Dragons - Guardians of the Earth

Taken from "The Sacred Earth" by Brian Leigh Molyneaux
From: Temple of the Dark Moon (http://www.ace.net.au/darkmoon/dragon.htm)

The dragon is one of the most potent symbols of the primordial energy that is the source of all power, both god and evil. In the West, dragon symbolism has tended to emphasis the negative side of that energy, mainly through the influence of Christianity, while Oriental mythology represents the dragon as a positive force, a symbol of the human potential to combine the power of the four elements to creative ends. This distinction is reflected in the way in which each tradition views the relationship between the dragon and the landscape.


In Western mythology, the dragon's associated with particular locations is often through its role as a guardian. The dragon is seen as a fearsome, fire-breathing beast that guards treasure (spiritual knowledge), or a maiden (a symbol of purity), and is set up as an obstacle to be overcome by such saintly heroes as St Michael and St George.


In China, the primal power of the dragon was said to be channelled through the landscape along paths of energy "dragon lines". These lines were regarded as very auspicious locations and used by members of the imperial family as burial sites. Locating the way in which the flow of energy, both positive and negative, interacted with the landscape was developed into a highly sophisticated practice, geomancy, which is still used today.


The Chinese dragon is fierce but rarely malevolent: it represents the East, the sun and the bounty of the land. The four-clawed dragon, Mang, represents temporal power. The dragon named long hold a fiery pearl in its claws, which may present the Moon as a source of fertility, although the Taoists and Buddhists it is the "pearl which grants all desires" (wisdom and enlightenment). As symbols of the dark powers of the Earth, dragons and serpents are close relative and, in myth, often indistinguishable. The word "dragon" comes from the Greek dracon or largest serpent.

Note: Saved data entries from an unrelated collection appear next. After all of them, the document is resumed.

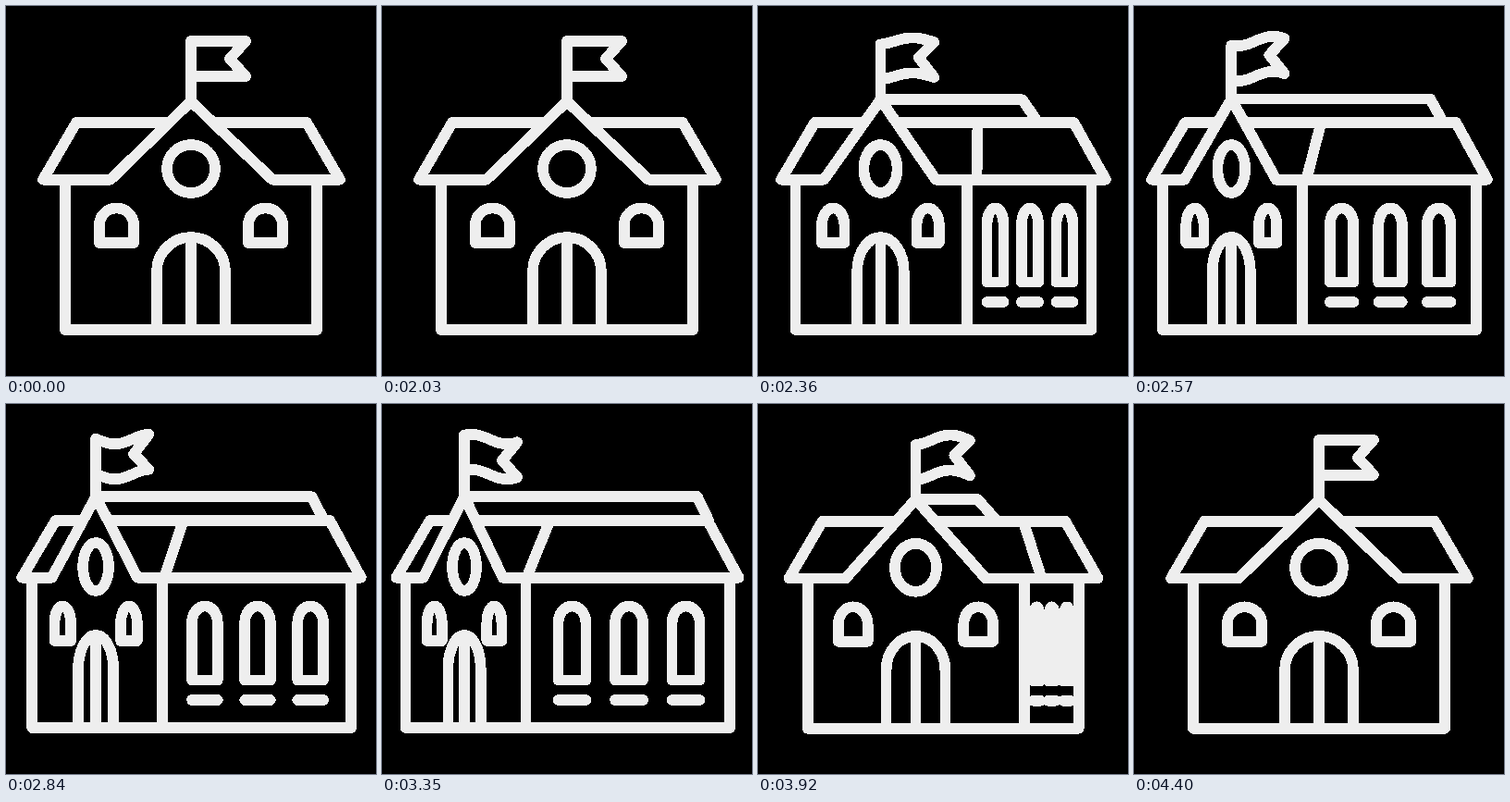
An HTML page for the animation above (4.43 s loop, 400 by 400 pixels).

```html
<!DOCTYPE html>
<html lang="en">
<head>
<meta charset="utf-8">
<title>School house</title>
<style>
html, body { margin: 0; width: 100%; height: 100%; overflow: hidden; background: #000; }
svg { display: block; width: 100vw; height: 100vh; }
path {
  fill: none; stroke: #eee; stroke-width: 11.7;
  stroke-linecap: round; stroke-linejoin: round; shape-rendering: crispEdges;
}
</style>
</head>
<body>
<svg viewBox="0 0 400 400"><path id="house"/></svg>
<script>
const LOOP = 4430;
const house = document.getElementById('house');

const ramp = (t, a, b) => Math.min(1, Math.max(0, (t - a) / (b - a)));
const smooth = (t, a, b) => { const u = ramp(t, a, b); return u * u * (3 - 2 * u); };

const line = (...pts) => 'M' + pts.map(q => q[0].toFixed(2) + ' ' + q[1].toFixed(2)).join('L');

// arched opening: centre x, half width, top, arch height, bottom
const arch = (x, w, top, h, bottom) =>
  `M${x - w} ${bottom}V${top + h}A${w} ${h} 0 0 1 ${x + w} ${top + h}V${bottom}Z`;

const oval = (x, y, rx, ry) =>
  `M${x - rx} ${y}a${rx} ${ry} 0 1 1 ${2 * rx} 0a${rx} ${ry} 0 1 1 ${-2 * rx} 0Z`;

// amount of turn: quick swing, slow drift, swing back
function turn(t) {
  const out = 0.815 * smooth(t, 2026, 2540);
  const drift = 0.15 * Math.sin(ramp(t, 2540, 3383) * Math.PI / 2);
  return (out + drift) * (1 - smooth(t, 3383, 4196));
}

// a wave travels from the pole to the tips
function flag(t, x, p, foot) {
  const amp = 5.3 * smooth(t, 2022, 2560) * (1 - smooth(t, 3920, 4390));
  const crest = 0.6 + (t - 2360) * 0.00089;
  const wave = u => -amp * Math.cos(2 * Math.PI * (u - crest) / 1.35);
  const w = 59 - 2 * p;
  const edge = y => Array.from({ length: 17 }, (_, i) => [x + w * i / 16, y + wave(i / 16)]);
  const notch = [x + w - 17 + p, 57 + (wave(0.71) + wave(1)) / 2];
  return line([x, foot], ...edge(38), notch, ...edge(76).reverse());
}

function draw(t) {
  const p = turn(t);
  const cx = 200 - 115 * p;
  const left = 64 - 40 * p, corner = 336 - 187 * p, right = 336 + 41.5 * p;
  const apex = 103 - 3 * p, eave = 187.7, ridge = 126;
  const gl = 113 - 71 * p, gr = 288 - 163 * p;
  const k = (ridge - apex) / (eave - apex);
  const backX = 200 + 146 * p;

  const parts = [
    flag(t, cx, p, apex),
    // roof
    line([cx, apex], [gl, eave], [40 - 25.5 * p, eave], [76 - 25 * p, ridge], [cx + (gl - cx) * k, ridge]),
    line([cx, apex], [gr, eave], [361 + 25.5 * p, eave], [325 + 28 * p, ridge], [cx + (gr - cx) * k, ridge]),
    line([325 - 149 * p, ridge], [361 - 212 * p, eave]),
    line([cx, apex], [backX, apex], [backX + (gr - cx) * k, ridge]),
    // walls
    line([left, eave], [left, 350], [right, 350], [right, eave]),
    line([corner, eave], [corner, 350]),
    // front
    oval(cx, 176, 26 - 13.5 * p, 26),
    arch(cx, 37 - 20 * p, 250, 37, 350),
    line([cx, 250], [cx, 350])
  ];
  for (const side of [-1, 1])
    parts.push(arch(cx + side * 80.5 * (1 - 0.62 * p), 18.7 - 11 * p, 218.5, 18.7, 256));

  // side wall
  if (p > 0.002) {
    const w = 15.5 * p;
    for (const i of [-1, 0, 1]) {
      const x = 336 + (63.8 * i - 71.5) * p;
      parts.push(arch(x, w, 218.5, 18, 298.5), line([x - w, 320], [x + w, 320]));
    }
  }
  house.setAttribute('d', parts.join(''));
  house.setAttribute('transform', `translate(0 ${0.8 * smooth(t, 3600, 3900)})`);
}

const start = performance.now();
function tick() {
  draw((performance.now() - start) % LOOP);
  requestAnimationFrame(tick);
}
draw(0);
requestAnimationFrame(tick);
</script>
</body>
</html>
```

In North America, the rock art of the Algonkian people depicts serpents beside natural holes and crevices, perhaps as spiritual messengers to the underworld. In Algonkian myth, the dark side of the Earth energy is shown through the great underwater serpent spirit, Mizhipichew, which stirs up the waters of lakes with his tail and must be appeased with offerings of tobacco.


In Australia, serpent beings identified with the rainbow bring forth life through the rain and yet are the dangerous guardians of the waterholes, easily angered if rituals to propitiate them were not followed correctly.